→ **Exercise directions**: Ignore the pictures in the data below and set down exactly the lines from its first line through the line containing "36H72M50 95H72M51 157H66M50".

→ **Supplied entries**:

──────────

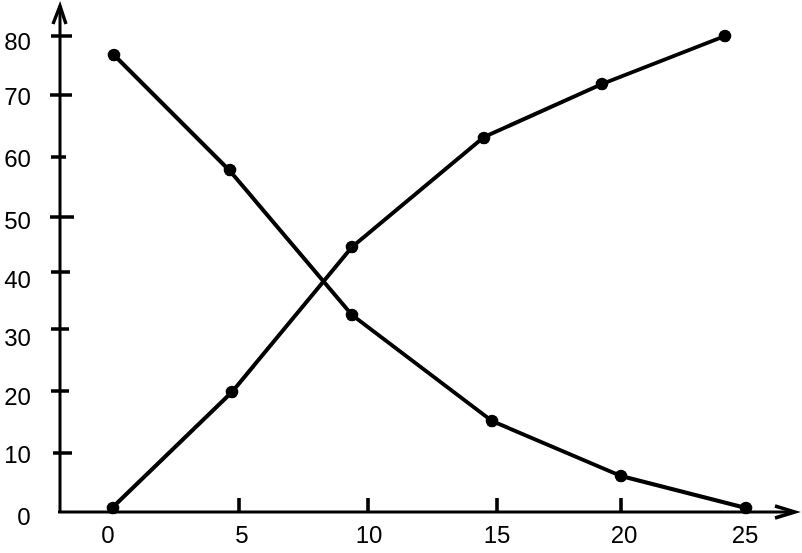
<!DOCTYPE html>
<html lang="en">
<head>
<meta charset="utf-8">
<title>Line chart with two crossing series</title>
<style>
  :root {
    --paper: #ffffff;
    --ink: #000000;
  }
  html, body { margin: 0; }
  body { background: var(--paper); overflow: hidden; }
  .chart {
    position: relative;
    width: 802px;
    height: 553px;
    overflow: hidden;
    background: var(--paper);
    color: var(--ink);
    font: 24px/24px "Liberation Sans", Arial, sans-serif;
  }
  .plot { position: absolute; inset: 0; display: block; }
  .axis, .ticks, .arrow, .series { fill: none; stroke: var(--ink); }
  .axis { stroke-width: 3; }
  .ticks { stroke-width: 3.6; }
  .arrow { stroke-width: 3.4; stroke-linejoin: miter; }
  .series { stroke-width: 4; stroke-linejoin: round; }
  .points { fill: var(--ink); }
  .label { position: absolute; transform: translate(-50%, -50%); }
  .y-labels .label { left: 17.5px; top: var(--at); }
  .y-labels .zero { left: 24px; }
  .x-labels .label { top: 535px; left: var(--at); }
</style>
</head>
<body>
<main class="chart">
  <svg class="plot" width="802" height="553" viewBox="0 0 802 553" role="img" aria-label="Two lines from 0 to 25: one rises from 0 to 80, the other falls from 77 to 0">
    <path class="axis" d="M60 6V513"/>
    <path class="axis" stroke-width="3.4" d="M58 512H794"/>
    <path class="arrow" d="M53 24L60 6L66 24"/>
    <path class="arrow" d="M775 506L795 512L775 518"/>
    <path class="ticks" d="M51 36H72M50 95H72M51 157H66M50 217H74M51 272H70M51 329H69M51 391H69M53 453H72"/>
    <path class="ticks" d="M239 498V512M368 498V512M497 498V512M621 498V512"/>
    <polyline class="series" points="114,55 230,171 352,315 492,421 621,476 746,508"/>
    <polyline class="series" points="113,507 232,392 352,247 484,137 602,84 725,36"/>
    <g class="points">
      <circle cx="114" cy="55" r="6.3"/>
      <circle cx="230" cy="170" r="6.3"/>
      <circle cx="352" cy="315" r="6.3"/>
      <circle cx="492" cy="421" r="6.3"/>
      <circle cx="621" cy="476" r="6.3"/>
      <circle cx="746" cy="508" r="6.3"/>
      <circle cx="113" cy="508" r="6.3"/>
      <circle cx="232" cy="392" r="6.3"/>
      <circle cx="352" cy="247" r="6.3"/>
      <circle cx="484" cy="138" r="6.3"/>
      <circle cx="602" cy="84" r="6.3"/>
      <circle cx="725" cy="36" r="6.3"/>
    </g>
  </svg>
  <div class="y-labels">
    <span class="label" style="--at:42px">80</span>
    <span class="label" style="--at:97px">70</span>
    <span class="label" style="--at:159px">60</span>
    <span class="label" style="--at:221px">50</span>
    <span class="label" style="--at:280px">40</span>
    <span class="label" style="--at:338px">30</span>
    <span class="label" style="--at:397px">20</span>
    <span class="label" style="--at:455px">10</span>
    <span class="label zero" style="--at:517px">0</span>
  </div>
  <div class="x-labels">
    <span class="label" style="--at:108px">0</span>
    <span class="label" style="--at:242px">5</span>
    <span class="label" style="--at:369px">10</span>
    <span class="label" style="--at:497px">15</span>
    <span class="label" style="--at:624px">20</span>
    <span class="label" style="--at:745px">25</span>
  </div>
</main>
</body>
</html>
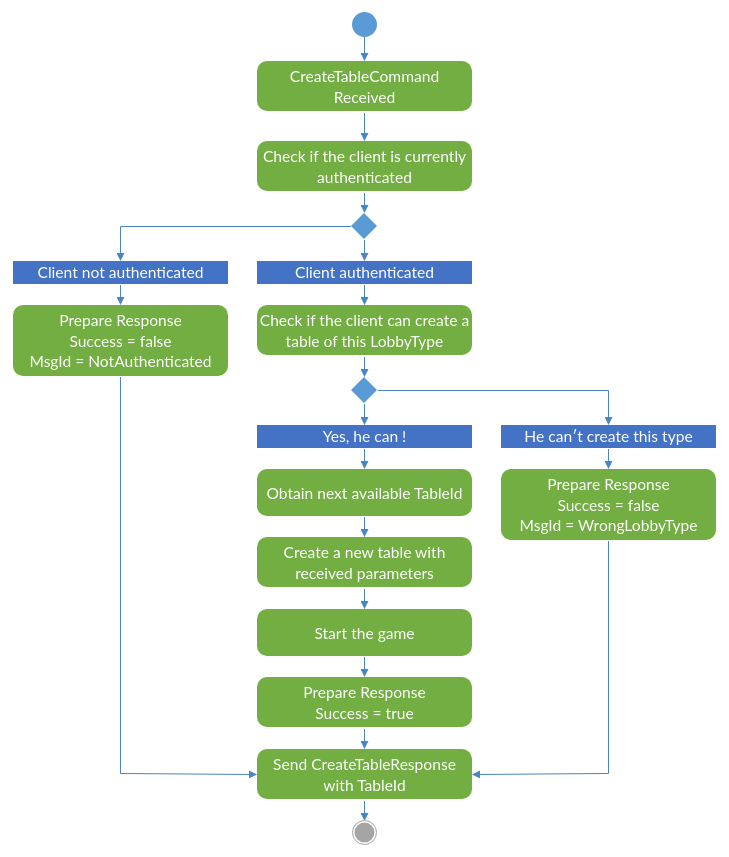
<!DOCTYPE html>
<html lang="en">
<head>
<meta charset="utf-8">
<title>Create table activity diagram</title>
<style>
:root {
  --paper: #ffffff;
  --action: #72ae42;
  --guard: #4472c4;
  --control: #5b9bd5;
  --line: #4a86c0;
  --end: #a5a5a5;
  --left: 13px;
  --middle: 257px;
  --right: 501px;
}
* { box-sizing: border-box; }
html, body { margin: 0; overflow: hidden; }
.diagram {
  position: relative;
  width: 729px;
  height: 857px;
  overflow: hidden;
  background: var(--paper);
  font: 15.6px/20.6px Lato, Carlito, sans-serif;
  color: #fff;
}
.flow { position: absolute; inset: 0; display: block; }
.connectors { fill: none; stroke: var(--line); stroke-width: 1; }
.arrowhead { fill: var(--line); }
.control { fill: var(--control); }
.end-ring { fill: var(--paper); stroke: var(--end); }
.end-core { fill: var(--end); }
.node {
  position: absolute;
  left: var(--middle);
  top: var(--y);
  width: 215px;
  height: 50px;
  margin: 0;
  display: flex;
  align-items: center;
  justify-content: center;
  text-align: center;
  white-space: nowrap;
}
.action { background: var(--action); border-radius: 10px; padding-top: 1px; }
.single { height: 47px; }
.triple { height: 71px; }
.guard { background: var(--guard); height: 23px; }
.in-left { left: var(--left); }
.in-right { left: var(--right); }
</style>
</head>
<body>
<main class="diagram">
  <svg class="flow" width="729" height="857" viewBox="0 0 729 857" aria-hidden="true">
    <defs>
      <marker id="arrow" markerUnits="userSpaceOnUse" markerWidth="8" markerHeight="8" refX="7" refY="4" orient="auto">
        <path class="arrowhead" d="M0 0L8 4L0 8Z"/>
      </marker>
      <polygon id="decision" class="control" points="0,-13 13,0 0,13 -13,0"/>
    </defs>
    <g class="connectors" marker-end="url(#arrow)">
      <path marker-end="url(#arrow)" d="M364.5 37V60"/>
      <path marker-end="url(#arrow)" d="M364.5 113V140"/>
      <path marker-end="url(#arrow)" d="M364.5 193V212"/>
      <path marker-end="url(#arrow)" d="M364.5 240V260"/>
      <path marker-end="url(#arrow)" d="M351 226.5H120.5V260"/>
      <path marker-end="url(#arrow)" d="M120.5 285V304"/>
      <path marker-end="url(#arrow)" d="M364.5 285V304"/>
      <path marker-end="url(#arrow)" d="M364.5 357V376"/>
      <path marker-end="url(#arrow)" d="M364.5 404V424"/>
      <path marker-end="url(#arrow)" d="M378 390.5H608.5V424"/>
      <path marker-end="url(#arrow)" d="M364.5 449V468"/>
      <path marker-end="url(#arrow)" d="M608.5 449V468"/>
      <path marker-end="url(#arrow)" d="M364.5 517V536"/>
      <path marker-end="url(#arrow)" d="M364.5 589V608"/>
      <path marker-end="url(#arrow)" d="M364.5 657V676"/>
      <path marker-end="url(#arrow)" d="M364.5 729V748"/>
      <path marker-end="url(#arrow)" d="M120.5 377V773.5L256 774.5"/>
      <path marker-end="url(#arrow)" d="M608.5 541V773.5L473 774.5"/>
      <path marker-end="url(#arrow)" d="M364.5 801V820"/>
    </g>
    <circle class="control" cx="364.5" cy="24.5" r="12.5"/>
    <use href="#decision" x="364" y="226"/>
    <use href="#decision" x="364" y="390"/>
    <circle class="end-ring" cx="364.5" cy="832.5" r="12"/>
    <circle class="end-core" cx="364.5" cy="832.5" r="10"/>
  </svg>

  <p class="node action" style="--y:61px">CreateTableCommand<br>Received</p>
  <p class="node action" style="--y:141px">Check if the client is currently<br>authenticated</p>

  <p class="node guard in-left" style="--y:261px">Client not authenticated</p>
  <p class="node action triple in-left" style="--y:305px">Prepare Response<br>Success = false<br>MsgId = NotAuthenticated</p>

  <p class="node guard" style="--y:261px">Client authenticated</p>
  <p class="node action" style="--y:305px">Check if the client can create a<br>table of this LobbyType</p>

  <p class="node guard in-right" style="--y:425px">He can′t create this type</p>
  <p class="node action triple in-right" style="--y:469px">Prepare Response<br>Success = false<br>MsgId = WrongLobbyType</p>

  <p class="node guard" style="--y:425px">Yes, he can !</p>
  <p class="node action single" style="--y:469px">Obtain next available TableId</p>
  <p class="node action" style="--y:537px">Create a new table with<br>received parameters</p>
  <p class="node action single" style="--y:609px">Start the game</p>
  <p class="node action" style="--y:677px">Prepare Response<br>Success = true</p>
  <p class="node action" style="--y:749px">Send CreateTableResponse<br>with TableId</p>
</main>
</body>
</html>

──────────

→ **Result of the exercise**:
<!DOCTYPE html>
<html lang="en">
<head>
<meta charset="utf-8">
<title>Line chart with two crossing series</title>
<style>
  :root {
    --paper: #ffffff;
    --ink: #000000;
  }
  html, body { margin: 0; }
  body { background: var(--paper); overflow: hidden; }
  .chart {
    position: relative;
    width: 802px;
    height: 553px;
    overflow: hidden;
    background: var(--paper);
    color: var(--ink);
    font: 24px/24px "Liberation Sans", Arial, sans-serif;
  }
  .plot { position: absolute; inset: 0; display: block; }
  .axis, .ticks, .arrow, .series { fill: none; stroke: var(--ink); }
  .axis { stroke-width: 3; }
  .ticks { stroke-width: 3.6; }
  .arrow { stroke-width: 3.4; stroke-linejoin: miter; }
  .series { stroke-width: 4; stroke-linejoin: round; }
  .points { fill: var(--ink); }
  .label { position: absolute; transform: translate(-50%, -50%); }
  .y-labels .label { left: 17.5px; top: var(--at); }
  .y-labels .zero { left: 24px; }
  .x-labels .label { top: 535px; left: var(--at); }
</style>
</head>
<body>
<main class="chart">
  <svg class="plot" width="802" height="553" viewBox="0 0 802 553" role="img" aria-label="Two lines from 0 to 25: one rises from 0 to 80, the other falls from 77 to 0">
    <path class="axis" d="M60 6V513"/>
    <path class="axis" stroke-width="3.4" d="M58 512H794"/>
    <path class="arrow" d="M53 24L60 6L66 24"/>
    <path class="arrow" d="M775 506L795 512L775 518"/>
    <path class="ticks" d="M51 36H72M50 95H72M51 157H66M50 217H74M51 272H70M51 329H69M51 391H69M53 453H72"/>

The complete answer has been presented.